He is quiet, accommodating and friendly.
It was the summer of 2007 when Detroit Lions media relations people whispered to broadcasters and reporters at the team practice fields in Allen Park.
Rookie receiver Calvin Johnson would be made available to talk to reporters after a brief hold out. I’d never seen Johnson in the flesh before. So I thought the Lions made a mistake and sent over a young defensive end when I walked over to the podium. He was tall (6-foot-5), chiseled (237 pounds) and muscular.
No way this guy played wide receiver. It was a defensive end that needed to pack on a few more pounds.
Former receiver Herman Moore had set the standard previously for Lions wide receivers. But he warned before Johnson ever took the field that this guy was bigger, stronger, faster and more talented.

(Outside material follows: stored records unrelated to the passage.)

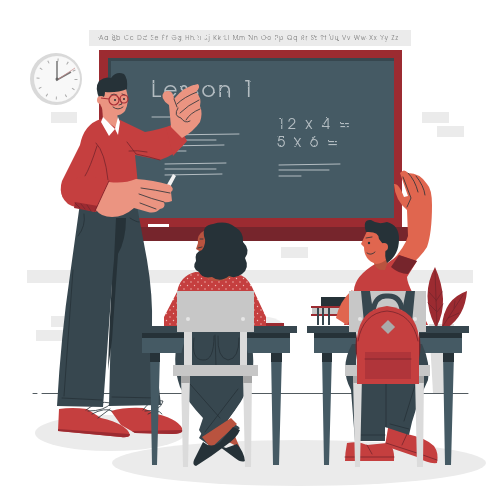
<!DOCTYPE html>
<html lang="en">
<head>
<meta charset="utf-8">
<title>Classroom lesson</title>
<style>
:root{--red:#c53f3f;--red-dark:#9c2b31;--red-deep:#76252c;--slate:#455a64;--navy:#37474f;--ink:#263238;--skin:#eb9481;--skin-tan:#e0664f;--skin-deep:#b9533f;--wall:#ebebeb;--grey:#c7c7c7;--chalk:#b4bdc2}
html,body{margin:0;background:#fff;overflow:hidden}
svg{display:block;width:500px;height:500px}
.wall{fill:var(--wall)}.red{fill:var(--red)}.red-dark{fill:var(--red-dark)}.red-deep{fill:var(--red-deep)}
.slate{fill:var(--slate)}.navy{fill:var(--navy)}.ink{fill:var(--ink)}.grey{fill:var(--grey)}
.skin{fill:var(--skin)}.skin-tan{fill:var(--skin-tan)}.skin-deep{fill:var(--skin-deep)}.white{fill:#fff}
.line{fill:none;stroke:var(--ink);stroke-width:.8;stroke-linecap:round;stroke-linejoin:round}
.fold{fill:none;stroke:var(--red-deep);stroke-width:.8;stroke-linecap:round}
.chalk-line{fill:none;stroke:var(--chalk);stroke-width:1;stroke-linecap:round}
.chalk{fill:var(--chalk);font-family:"TeX Gyre Adventor","DejaVu Sans",sans-serif}
.letters{fill:#777;font:6px "TeX Gyre Adventor","DejaVu Sans",sans-serif}
</style>
</head>
<body>
<svg viewBox="0 0 500 500" role="img" aria-label="A teacher at a blackboard with two pupils at their desks, one raising a hand">
<defs>
<filter id="chalk-grain" x="-5%" y="-20%" width="110%" height="140%">
<feTurbulence type="fractalNoise" baseFrequency=".35" numOctaves="2" seed="4" result="grain"/>
<feDisplacementMap in="SourceGraphic" in2="grain" scale="2.2"/>
</filter>
<pattern id="blouse-dots" width="7" height="7" patternUnits="userSpaceOnUse">
<rect class="red" width="7" height="7"/><circle cx="2" cy="2" r=".7" fill="#f1bdb8"/><circle cx="5.5" cy="5.5" r=".7" fill="#f1bdb8"/>
</pattern>
<g id="desk">
<path class="slate" d="M150 353H160L157 465H152ZM271 353H282L279 465H273Z"/>
<path class="ink" d="M150 353H160V362H150ZM271 353H282V362H271Z"/>
<rect class="slate" x="142" y="332" width="148" height="21"/>
<rect class="ink" x="142" y="333" width="148" height="5"/>
<rect class="navy" x="135" y="326" width="162" height="7"/>
</g>
<g id="chair">
<path d="M181 375H190L188 467H183ZM243 375H252L251 467H245Z" fill="#dbdbdb"/>
<path d="M181 375H190V383H181ZM243 375H252V383H243Z" fill="#a6a6a6"/>
<path d="M184 330H192V366H184ZM240 330H247V366H240Z" fill="#dbdbdb"/>
<rect class="grey" x="173" y="365" width="85" height="11"/>
<rect class="grey" x="177" y="291" width="77" height="41"/>
<circle cx="188" cy="319" r="2" fill="#e6e6e6"/><circle cx="243" cy="319" r="2" fill="#e6e6e6"/>
</g>
</defs>

<g id="wall" class="wall">
<rect x="51" y="112" width="26" height="11"/><rect x="422" y="112" width="27" height="11"/><rect x="437" y="126" width="27" height="11"/>
<rect x="281" y="247" width="27" height="11"/><rect x="51" y="316" width="27" height="11"/><rect x="36" y="330" width="27" height="11"/>
<rect x="27" y="270" width="446" height="13"/><rect x="89" y="30" width="322" height="16"/>
</g>
<text class="letters" x="99" y="40" textLength="299" filter="url(#chalk-grain)">Aa Bb Cc Dd Ee Ff Gg Hh Ii Jj Kk Ll Mm Nn Oo Pp Qq Rr Ss Tt Uu Vv Ww Xx Yy Zz</text>

<g id="clock">
<circle cx="56" cy="79" r="26" fill="#d9d9d9"/><circle cx="57" cy="79" r="23" fill="#f8f8f8"/>
<circle cx="57" cy="79" r="19" fill="none" stroke="#aaa" stroke-width="3" stroke-dasharray="1 8.95"/>
<path d="M57 61V80L71 72" fill="none" stroke="#777" stroke-width="1.5"/><path d="M57 80L75 68" stroke="#c98a8a" stroke-width=".7"/>
<circle cx="57" cy="79" r="1.5" fill="#666"/>
</g>

<g id="floor">
<ellipse class="wall" cx="110" cy="433" rx="75" ry="18"/><ellipse class="wall" cx="299" cy="463" rx="187" ry="23"/>
<path class="line" d="M33 393.500H37M42 393.500H468"/>
</g>

<g id="blackboard">
<rect class="red-dark" x="99" y="50" width="303" height="177"/>
<rect class="slate" x="108" y="58" width="286" height="160"/>
<path d="M108 218V58H394V61H111V218Z" fill="#37474f"/>
<rect class="red-dark" x="133" y="220" width="269" height="8"/>
<rect class="red-deep" x="126" y="227" width="283" height="14"/>
<rect class="white" x="148" y="224" width="21" height="3"/>
<g class="chalk" filter="url(#chalk-grain)">
<text x="151" y="97" font-size="22" textLength="103">Lesson 1</text>
<text x="277" y="129" font-size="15" textLength="73">12 x 4 =</text>
<text x="277" y="147" font-size="15" textLength="61">5 x 6 =</text>
</g>
<path class="chalk-line" d="M152 117H170M165 135L239 134M165 140H216M165 146L224 145M165 151H186M165 164L226 163M165 169H216M165 175L222 174M279 165L340 164M279 170H329M279 176H301"/>
</g>

<g id="teacher">
<g id="teacher-shoes">
<path class="red" d="M59 409Q72 407 87 409L101 418Q127 424 130 435Q129 438 121 437L58 431Z"/>
<path class="red-dark" d="M58 429L130 434Q129 438 121 437L58 431Z"/>
<path class="red" d="M111 411Q125 407 143 408L157 414Q181 420 183 431Q181 434 172 434L135 433L121 425Z"/>
<path class="red-dark" d="M132 431L183 430Q182 434 172 434L135 433Z"/>
<path class="line" stroke-width="1.5" d="M86 410Q98 400 111 403Q105 411 88 411M92 414Q105 407 112 411M98 418L110 409M143 410Q151 398 163 401Q161 411 145 411M148 414Q158 408 162 414"/>
</g>
<path class="navy" d="M80 203L137 206L147 260Q153 295 152 328L161 405L109 406L112 284L103 407L57 406Q61 335 70 275Z"/>
<path class="ink" d="M116 218H126Q126 240 118 254L112 340L108 370Q110 300 114 260Z"/>
<path class="line" d="M84 214Q86 226 78 236M73 270L64 396M62 398L102 400M112 397L157 398M130 218Q136 222 139 222"/>
<path class="red" d="M101 119Q84 124 80 145L62 181Q59 190 63 198L95 212L139 194L135 155L160 160Q174 156 186 142L175 124Q158 130 145 132L118 119Z"/>
<path class="fold" d="M96 143Q105 152 108 180M97 146Q90 168 85 176M127 142L136 154Q150 157 160 160M129 151Q137 150 147 152M98 184L85 204"/>
<path class="skin" d="M102 106L117 112L119 130L103 119Z"/>
<path class="white" d="M103 117L115 129L109 136L101 122ZM115 129L118 117L120 122L118 135Z"/>
<path class="red" d="M166 128L177 122L187 141L173 156Z"/>
<path class="skin" d="M171 127L169 105Q159 98 164 92Q173 88 174 99Q184 86 198 84Q201 87 196 92Q202 98 200 106Q203 113 200 122Q194 131 182 138Z"/>
<path class="line" d="M174 99L177 107M197 92Q184 97 177 104M199 100Q188 105 180 113M200 109Q190 113 186 120M178 108Q173 116 181 118Q185 124 190 121"/>
<g id="teacher-head">
<path class="skin" d="M101 88Q113 81 126 89Q130 101 125 111Q120 117 110 115Q101 112 99 99Z"/>
<path class="ink" d="M100 100Q94 88 99 81Q105 76 111 78Q116 71 124 74Q128 78 127 89Q117 93 105 92Q105 99 100 100Z"/>
<circle class="skin" cx="101" cy="100" r="4"/>
<path class="line" d="M111 95Q114 93 117 95M122 94L125 95M120 99L122 104L119 105M113 107Q118 111 123 107"/>
<circle class="ink" cx="115" cy="100" r="1"/><circle class="ink" cx="124" cy="99" r="1"/>
<g fill="none" stroke="#a92e35" stroke-width="1.2"><circle cx="114" cy="100" r="5"/><circle cx="124" cy="99" r="4"/><path d="M101 98L109 99M118 99H120"/></g>
</g>
<path class="red" d="M68 181Q87 172 110 181L95 212L72 206Q62 202 61 190Z"/>
<path class="red-dark" d="M75 202L98 206L95 212L74 208Z"/>
<path class="fold" d="M109 181L95 211M75 203L80 208M81 204L85 209M87 205L91 211"/>
<path d="M165 188L173 174L176 176L168 191Z" fill="#f3f3f3"/>
<path class="skin" d="M109 182Q124 184 136 179Q153 180 170 185Q175 189 171 192L172 201Q167 203 164 202Q166 208 160 209Q155 214 148 212L134 208Q124 217 112 217Q101 217 96 210Z"/>
<path class="line" d="M141 188Q156 190 170 193M139 194Q152 199 164 202M140 203L156 209"/>
</g>

<g id="potted-plant">
<path d="M429 324H454L448 393H433Z" fill="#dedede"/>
<path class="red-dark" d="M435 326Q420 295 435 267Q450 301 437 326ZM442 326Q444 299 467 291Q465 316 447 328Z"/>
<path class="fold" d="M435 271L437 326M436 300L429 292M436 311L428 303M436 301L442 292M437 312L443 304M463 295L443 326M454 308L455 301M448 318L459 313"/>
</g>

<g id="desk-books">
<rect class="ink" x="321" y="297" width="42" height="10"/><rect class="grey" x="312" y="307" width="50" height="9"/>
<path class="red-dark" d="M311 306H362V308H311ZM311 314H362V316H311Z"/>
<path class="white" d="M314 316H360V326H314Z"/>
<path d="M318 308V325M323 308V325M329 308V325" stroke="#37474f" stroke-width="2"/>
<path d="M258 318Q270 314 283 323L285 326H257Z" fill="#eee"/><path class="red-dark" d="M262 323H284V326H260Z"/>
</g>

<g id="girl-pupil">
<path class="navy" d="M181 331H249Q257 364 250 383Q243 402 227 420L240 428L212 450L199 430L203 418Q187 401 180 387Q170 358 181 331Z"/>
<path fill="url(#blouse-dots)" d="M195 272Q180 276 177 292L164 317V331H266V317L252 287Q246 275 235 273Z"/>
<path class="skin-deep" d="M203 264H232V277Q215 286 202 275Z"/>
<path class="skin-deep" d="M205 230Q196 235 198 243L196 249L201 252L208 258Z"/>
<path class="ink" d="M204 236Q202 225 213 224Q226 220 235 227Q244 232 243 242Q251 250 245 258Q250 268 242 274Q235 279 229 276Q220 283 212 277Q202 279 199 272Q191 268 196 261Q194 252 202 250Q207 243 204 236Z"/>
<path class="line" d="M200 239H203M198 248L202 247"/>
</g>
<use href="#desk"/>
<g id="girl-legs">
<path class="navy" d="M191 333H240Q251 350 250 382Q239 405 228 420L239 427L217 451L199 438L212 414Q190 394 181 377Q178 345 191 333Z"/>
<path class="line" d="M194 338Q191 360 203 360Q214 361 214 336M218 336Q217 358 228 360Q239 359 239 338M215 335L216 366M190 384L220 418M238 389L205 432"/>
<path class="skin-deep" d="M202 437L231 418L237 424L211 448ZM223 439L234 434L240 448Z"/>
<path class="ink" d="M203 442Q211 449 220 442L233 427L240 430Q237 438 225 446Q212 456 196 466Q192 465 194 460ZM216 444L226 448L237 444Q244 452 245 461Q241 463 235 458Z"/>
</g>
<use href="#chair"/>

<g id="boy-pupil">
<g id="raised-arm">
<path class="skin-tan" d="M400 173Q404 168 408 173Q420 173 427 184Q432 189 432 205Q432 233 427 247Q421 257 406 269L391 262Q405 247 408 236L407 210Q395 200 394 184Q399 183 404 197L408 196Z"/>
<path class="line" d="M408 173Q415 180 418 192M416 176Q424 186 425 195M403 177L411 198L407 207"/>
</g>
<path class="red" d="M375 264Q355 276 354 290L344 325H428L413 294Q407 282 407 277L417 261L399 255L386 264Z"/>
<path class="red-deep" d="M399 255L417 261L408 274Q399 274 391 267Z"/>
<path class="skin-tan" d="M352 290Q339 302 336 318L347 325L360 303Z"/>
<path class="skin-deep" d="M374 256L389 259L385 270Q376 271 374 263Z"/>
<path class="skin-tan" d="M368 229L386 235L393 246Q389 263 376 264Q364 260 364 247L361 244Z"/>
<path class="ink" d="M366 232Q362 219 371 220Q378 225 387 222Q399 225 399 239Q399 255 387 263Q384 256 386 248L379 239Q379 231 366 232Z"/>
<circle class="skin-tan" cx="384" cy="247" r="4"/>
<circle class="ink" cx="369" cy="243" r="1.2"/>
<path class="line" d="M366 238L372 237M367 253Q371 256 375 252"/>
</g>
<use href="#desk" x="172"/>
<g id="boy-legs">
<path class="red" d="M347 443Q359 441 367 445L387 443Q395 446 394 461H345Q345 453 347 443Z"/>
<path class="red" d="M388 428Q399 427 407 434Q426 438 434 446Q439 453 437 463Q428 464 417 457L385 446Z"/>
<path class="fold" d="M345 457H394M386 443L420 454L437 460M367 445L372 454M407 434L402 445"/>
<path class="navy" d="M352 344H422Q431 364 428 380Q414 409 409 435L385 427V441H355L351 390Q339 368 352 344Z"/>
<path class="line" d="M386 380V427M358 435H385M390 424L409 429M417 379L404 421"/>
</g>
<use href="#chair" x="172"/>
<g id="backpack">
<path d="M373 310Q376 295 387 296Q400 295 402 310" fill="none" stroke="#37474f" stroke-width="5"/>
<path class="navy" d="M361 291H370L373 311L364 323ZM406 291H415L412 323L402 311Z"/>
<path class="red" d="M357 384V338Q360 309 387 306Q416 309 419 338V384Z"/>
<path class="red-deep" d="M357 333Q354 345 357 360ZM419 333Q422 345 419 360Z"/>
<rect x="365" y="352" width="46" height="27" fill="#b0353a"/>
<path class="fold" d="M365 359H411M358 341Q363 313 387 311Q412 313 418 341"/>
<rect x="383" y="322" width="10" height="10" fill="#aaa" transform="rotate(45 388 327)"/>
</g>
</svg>
</body>
</html>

He proved to be right. Johnson received the Hall of Fame call over the weekend, something he deserves as the best receiver of his time and the best in Lions history. His play proved breath taking, the way he attacked the ball in the air and brought it in to his chest.
Johnson was one of those rare receivers where he was open even though he was triple teamed. If quarterback Matthew Stafford could place the ball high enough no one but Johnson was catching the ball.
In nine seasons with the Lions he caught 731 passes for 11,619 yards and 83 touchdowns. Johnson was a gentle giant, very polite and very accommodating. However, Johnson grew frustrated about playing for the Lions. His fingers were mangled, casualties of playing a brutal game. His body ached. And he wondered if it were worth playing for a team if he had no shot at winning a championship.
Like Barry Sanders, he began to whisper to teammates that he considered retiring in his prime. Like Sanders, teammates did not believe him. And like Sanders he walked away with so much to give.
And like Sanders the Lions demanded that he pay back a portion of his bonus money. It has turned into a public relations night mare. Was it really worth the $1.25 million for an organization worth more than $1 billion?
At least the two sides are talking now. The mistake the Lions made with Sanders and Johnson is they treated them like employees instead of partners. Tom Brady was a partner with the New England Patriots. Drew Brees was a partner with the New Orleans Saints. Magic Johnson, LeBron James and Michael Jordan were partners with the teams they played on.
The Lions must employ the same mentality with their future super stars.
That final season I talked to Johnson about his frustrations. Sometimes after practice Johnson hopped in his car and drove long distances west on I-94 to the Michigan-Indiana border, turned back around, before heading home.
There was a spot on I-94, somewhere between Kalamazoo and Battle Creek where a dip in the road allowed Johnson to see the entire landscape and spot any hidden police cars. He’d floor it for fun and to ease pent up frustrations. I pressed him a couple times about how fast he drove, but he refused to give me the information.
Instead he chuckled.
“Do you want the police knowing,” he said. “They will be on the look out for me.”
He never got caught on the football field or the freeway.
Johnson also claimed he made a mean fish taco. It was his signature dish.
I’m sure if you asked politely, he’d make one for you.Find Terry Foster Podcast here: